Provided records:
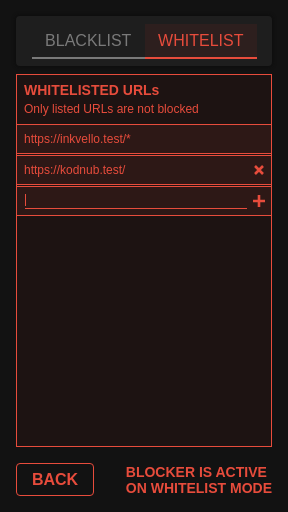
<!DOCTYPE html>
<html lang="en">
<head>
<meta charset="utf-8">
<title>Site blocker</title>
<style>
:root {
  --page: #121212;
  --bar: #1e1e1e;
  --panel: #1d1312;
  --row: #2d1816;
  --tab-active: #2d1f1e;
  --accent: #e74c3c;
  --muted: #7a7a7a;
}
* { box-sizing: border-box; margin: 0; padding: 0; }
html, body { width: 288px; height: 512px; overflow: hidden; }
body {
  display: flex;
  flex-direction: column;
  padding: 16px;
  background: var(--page);
  color: var(--accent);
  font-family: "Liberation Sans", Arial, sans-serif;
}
a { color: inherit; text-decoration: none; }
.tabs {
  display: flex;
  height: 50px;
  padding: 8px 15px 7px 16px;
  margin-bottom: 8px;
  border-radius: 4px;
  background: var(--bar);
  box-shadow: 0 0 4px #0a0a0a;
}
.tab {
  flex: 1;
  height: 35px;
  border-bottom: 2px solid var(--muted);
  color: var(--muted);
  font-size: 16px;
  line-height: 33px;
  text-align: center;
  white-space: nowrap;
}
.tab.active {
  background: var(--tab-active);
  border-color: var(--accent);
  color: var(--accent);
}
.panel {
  height: 373px;
  border: 1px solid var(--accent);
  background: var(--panel);
}
.panel-head { height: 49px; padding: 7px; }
h1 { font-size: 14px; line-height: 17px; white-space: nowrap; }
.hint { font-size: 12px; line-height: 20px; white-space: nowrap; }
.url-list { display: flex; flex-direction: column; gap: 1px; list-style: none; }
.url-row {
  display: flex;
  align-items: center;
  justify-content: space-between;
  height: 30px;
  padding: 0 5px 0 7px;
  border: solid var(--accent);
  border-width: 1px 0;
  background: var(--row);
  font-size: 12px;
}
.new-url {
  width: 222px;
  height: 16px;
  margin-left: 1px;
  border-bottom: 1px solid var(--accent);
}
.caret { width: 1px; height: 12px; margin-top: 1px; background: var(--accent); }
.icon { display: block; width: 14px; height: 14px; stroke: var(--accent); stroke-width: 2.6; }
.footer { display: flex; justify-content: space-between; margin-top: 16px; }
.back {
  width: 78px;
  height: 33px;
  border: 1px solid var(--accent);
  border-radius: 4px;
  font-size: 16px;
  font-weight: bold;
  line-height: 31px;
  text-align: center;
}
.status { padding-top: 1px; font-size: 14px; font-weight: bold; line-height: 16px; white-space: nowrap; }
</style>
</head>
<body>
<nav class="tabs">
  <a class="tab" href="#">BLACKLIST</a>
  <a class="tab active" href="#">WHITELIST</a>
</nav>
<main class="panel">
  <header class="panel-head">
    <h1>WHITELISTED URLs</h1>
    <p class="hint">Only listed URLs are not blocked</p>
  </header>
  <ul class="url-list">
    <li class="url-row"><span>https://inkvello.test/*</span></li>
    <li class="url-row">
      <span>https://kodnub.test/</span>
      <a href="#" aria-label="Remove"><svg class="icon" viewBox="0 0 14 14"><path d="M3 3L11 11M11 3L3 11"/></svg></a>
    </li>
    <li class="url-row">
      <div class="new-url"><div class="caret"></div></div>
      <a href="#" aria-label="Add"><svg class="icon" viewBox="0 0 14 14"><path d="M7 1V13M1 7H13"/></svg></a>
    </li>
  </ul>
</main>
<footer class="footer">
  <a class="back" href="#">BACK</a>
  <p class="status">BLOCKER IS ACTIVE<br>ON WHITELIST MODE</p>
</footer>
</body>
</html>
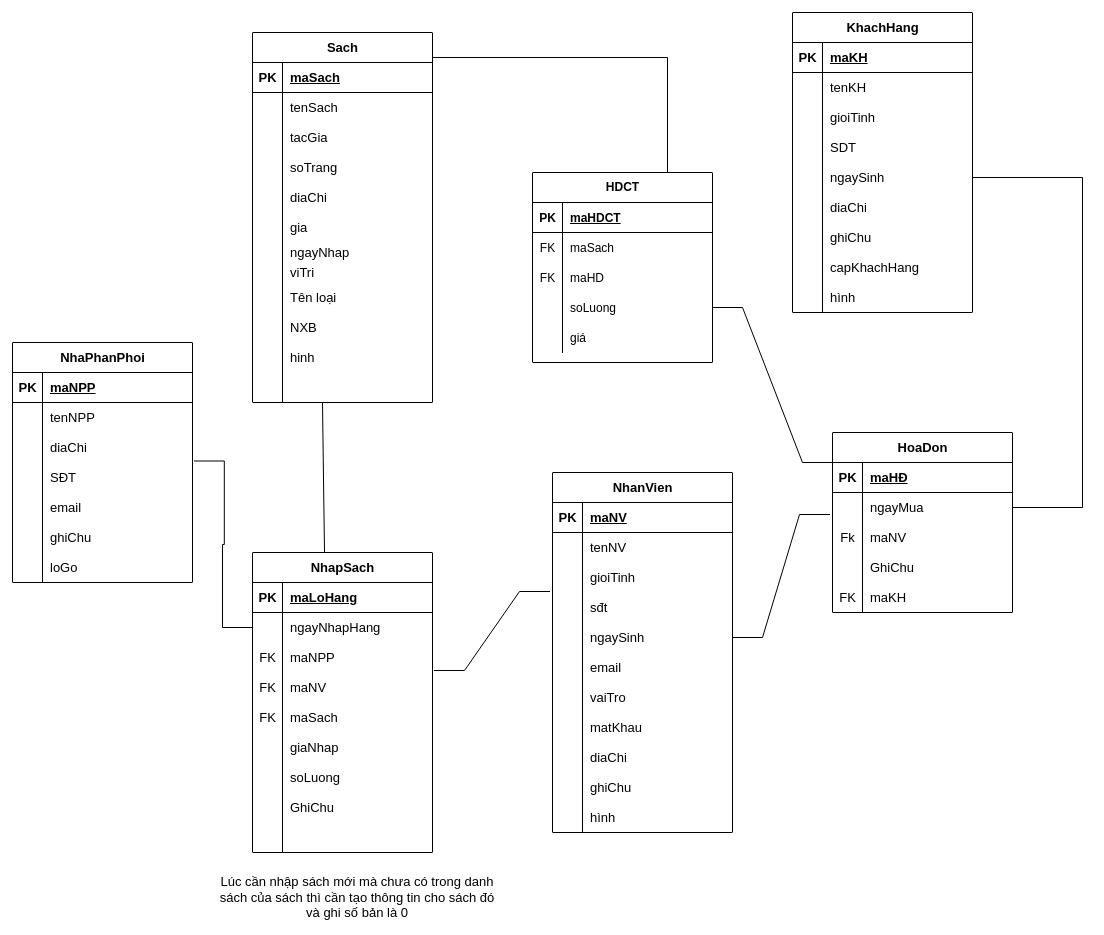
<!DOCTYPE html>
<html lang="vi">
<head>
<meta charset="utf-8">
<title>Sơ đồ quan hệ dữ liệu nhà sách</title>
<style>
:root { --ink: #000; --paper: #fff; --row: 30px; }
* { box-sizing: border-box; margin: 0; padding: 0; }
html, body { width: 1104px; height: 935px; overflow: hidden; background: var(--paper); }
.diagram { position: relative; width: 1104px; height: 935px; color: var(--ink); font: 13px/29px "Liberation Sans", Arial, sans-serif; }
.links { position: absolute; left: 0; top: 0; fill: none; stroke: var(--ink); stroke-width: 1; }
.entity { position: absolute; left: var(--x); top: var(--y); width: 181px; height: var(--h); display: flex; flex-direction: column; border: 1px solid var(--ink); border-radius: 1px; background: var(--paper); overflow: hidden; }
.entity h2 { flex: none; height: var(--row); font-size: inherit; text-align: center; border-bottom: 1px solid var(--ink); }
.entity ul { list-style: none; }
.entity li { display: grid; grid-template-columns: 30px 1fr; height: var(--row); line-height: 30px; white-space: nowrap; }
.entity .key { border-right: 1px solid var(--ink); text-align: center; }
.entity .field { padding-left: 7px; }
.entity .primary { border-bottom: 1px solid var(--ink); font-weight: bold; }
.primary .field { text-decoration: underline; }
.entity .short { height: 20px; line-height: 20px; }
.compact { font-size: 12px; }
.note { position: absolute; left: 212px; top: 874px; width: 290px; line-height: 15.6px; text-align: center; }
</style>
</head>
<body>
<main class="diagram">
<svg class="links" width="1104" height="935" viewBox="0 0 1104 935" aria-hidden="true">
  <polyline points="433,57.5 667.5,57.5 667.5,172"/>
  <polyline points="713,307.5 742.5,307.5 802.5,462.5 832,462.5"/>
  <polyline points="973,177.5 1082.5,177.5 1082.5,507.5 1013,507.5"/>
  <polyline points="733,637.5 762.5,637.5 799.5,514.5 830,514.5"/>
  <polyline points="434,670.5 464.5,670.5 519.5,591.5 550,591.5"/>
  <polyline points="194,461 224.3,461 224.3,544.5 222.5,544.5 222.5,627.5 252,627.5"/>
  <line x1="322.5" y1="403" x2="324.5" y2="552"/>
</svg>

<section class="entity" style="--x:252px;--y:32px;--h:371px">
  <h2>Sach</h2>
  <ul>
    <li class="primary"><span class="key">PK</span><span class="field">maSach</span></li>
    <li><span class="key"></span><span class="field">tenSach</span></li>
    <li><span class="key"></span><span class="field">tacGia</span></li>
    <li><span class="key"></span><span class="field">soTrang</span></li>
    <li><span class="key"></span><span class="field">diaChi</span></li>
    <li><span class="key"></span><span class="field">gia</span></li>
    <li class="short"><span class="key"></span><span class="field">ngayNhap</span></li>
    <li class="short"><span class="key"></span><span class="field">viTri</span></li>
    <li><span class="key"></span><span class="field">Tên loại</span></li>
    <li><span class="key"></span><span class="field">NXB</span></li>
    <li><span class="key"></span><span class="field">hinh</span></li>
    <li><span class="key"></span><span class="field"></span></li>
  </ul>
</section>

<section class="entity" style="--x:792px;--y:12px;--h:301px">
  <h2>KhachHang</h2>
  <ul>
    <li class="primary"><span class="key">PK</span><span class="field">maKH</span></li>
    <li><span class="key"></span><span class="field">tenKH</span></li>
    <li><span class="key"></span><span class="field">gioiTinh</span></li>
    <li><span class="key"></span><span class="field">SDT</span></li>
    <li><span class="key"></span><span class="field">ngaySinh</span></li>
    <li><span class="key"></span><span class="field">diaChi</span></li>
    <li><span class="key"></span><span class="field">ghiChu</span></li>
    <li><span class="key"></span><span class="field">capKhachHang</span></li>
    <li><span class="key"></span><span class="field">hình</span></li>
  </ul>
</section>

<section class="entity compact" style="--x:532px;--y:172px;--h:191px">
  <h2>HDCT</h2>
  <ul>
    <li class="primary"><span class="key">PK</span><span class="field">maHDCT</span></li>
    <li><span class="key">FK</span><span class="field">maSach</span></li>
    <li><span class="key">FK</span><span class="field">maHD</span></li>
    <li><span class="key"></span><span class="field">soLuong</span></li>
    <li><span class="key"></span><span class="field">giá</span></li>
  </ul>
</section>

<section class="entity" style="--x:12px;--y:342px;--h:241px">
  <h2>NhaPhanPhoi</h2>
  <ul>
    <li class="primary"><span class="key">PK</span><span class="field">maNPP</span></li>
    <li><span class="key"></span><span class="field">tenNPP</span></li>
    <li><span class="key"></span><span class="field">diaChi</span></li>
    <li><span class="key"></span><span class="field">SĐT</span></li>
    <li><span class="key"></span><span class="field">email</span></li>
    <li><span class="key"></span><span class="field">ghiChu</span></li>
    <li><span class="key"></span><span class="field">loGo</span></li>
  </ul>
</section>

<section class="entity" style="--x:832px;--y:432px;--h:181px">
  <h2>HoaDon</h2>
  <ul>
    <li class="primary"><span class="key">PK</span><span class="field">maHĐ</span></li>
    <li><span class="key"></span><span class="field">ngayMua</span></li>
    <li><span class="key">Fk</span><span class="field">maNV</span></li>
    <li><span class="key"></span><span class="field">GhiChu</span></li>
    <li><span class="key">FK</span><span class="field">maKH</span></li>
  </ul>
</section>

<section class="entity" style="--x:552px;--y:472px;--h:361px">
  <h2>NhanVien</h2>
  <ul>
    <li class="primary"><span class="key">PK</span><span class="field">maNV</span></li>
    <li><span class="key"></span><span class="field">tenNV</span></li>
    <li><span class="key"></span><span class="field">gioiTinh</span></li>
    <li><span class="key"></span><span class="field">sđt</span></li>
    <li><span class="key"></span><span class="field">ngaySinh</span></li>
    <li><span class="key"></span><span class="field">email</span></li>
    <li><span class="key"></span><span class="field">vaiTro</span></li>
    <li><span class="key"></span><span class="field">matKhau</span></li>
    <li><span class="key"></span><span class="field">diaChi</span></li>
    <li><span class="key"></span><span class="field">ghiChu</span></li>
    <li><span class="key"></span><span class="field">hình</span></li>
  </ul>
</section>

<section class="entity" style="--x:252px;--y:552px;--h:301px">
  <h2>NhapSach</h2>
  <ul>
    <li class="primary"><span class="key">PK</span><span class="field">maLoHang</span></li>
    <li><span class="key"></span><span class="field">ngayNhapHang</span></li>
    <li><span class="key">FK</span><span class="field">maNPP</span></li>
    <li><span class="key">FK</span><span class="field">maNV</span></li>
    <li><span class="key">FK</span><span class="field">maSach</span></li>
    <li><span class="key"></span><span class="field">giaNhap</span></li>
    <li><span class="key"></span><span class="field">soLuong</span></li>
    <li><span class="key"></span><span class="field">GhiChu</span></li>
    <li><span class="key"></span><span class="field"></span></li>
  </ul>
</section>

<p class="note">Lúc cần nhập sách mới mà chưa có trong danh<br>sách của sách thì cần tạo thông tin cho sách đó<br>và ghi số bản là 0</p>
</main>
</body>
</html>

Exercise brief:
Would you please copy, word for word, everything above from the line containing "width: 78px;" down to the line containing "<span>https://kodnub.test/</span>", those two lines included?

Task output:
  width: 78px;
  height: 33px;
  border: 1px solid var(--accent);
  border-radius: 4px;
  font-size: 16px;
  font-weight: bold;
  line-height: 31px;
  text-align: center;
}
.status { padding-top: 1px; font-size: 14px; font-weight: bold; line-height: 16px; white-space: nowrap; }
</style>
</head>
<body>
<nav class="tabs">
  <a class="tab" href="#">BLACKLIST</a>
  <a class="tab active" href="#">WHITELIST</a>
</nav>
<main class="panel">
  <header class="panel-head">
    <h1>WHITELISTED URLs</h1>
    <p class="hint">Only listed URLs are not blocked</p>
  </header>
  <ul class="url-list">
    <li class="url-row"><span>https://inkvello.test/*</span></li>
    <li class="url-row">
      <span>https://kodnub.test/</span>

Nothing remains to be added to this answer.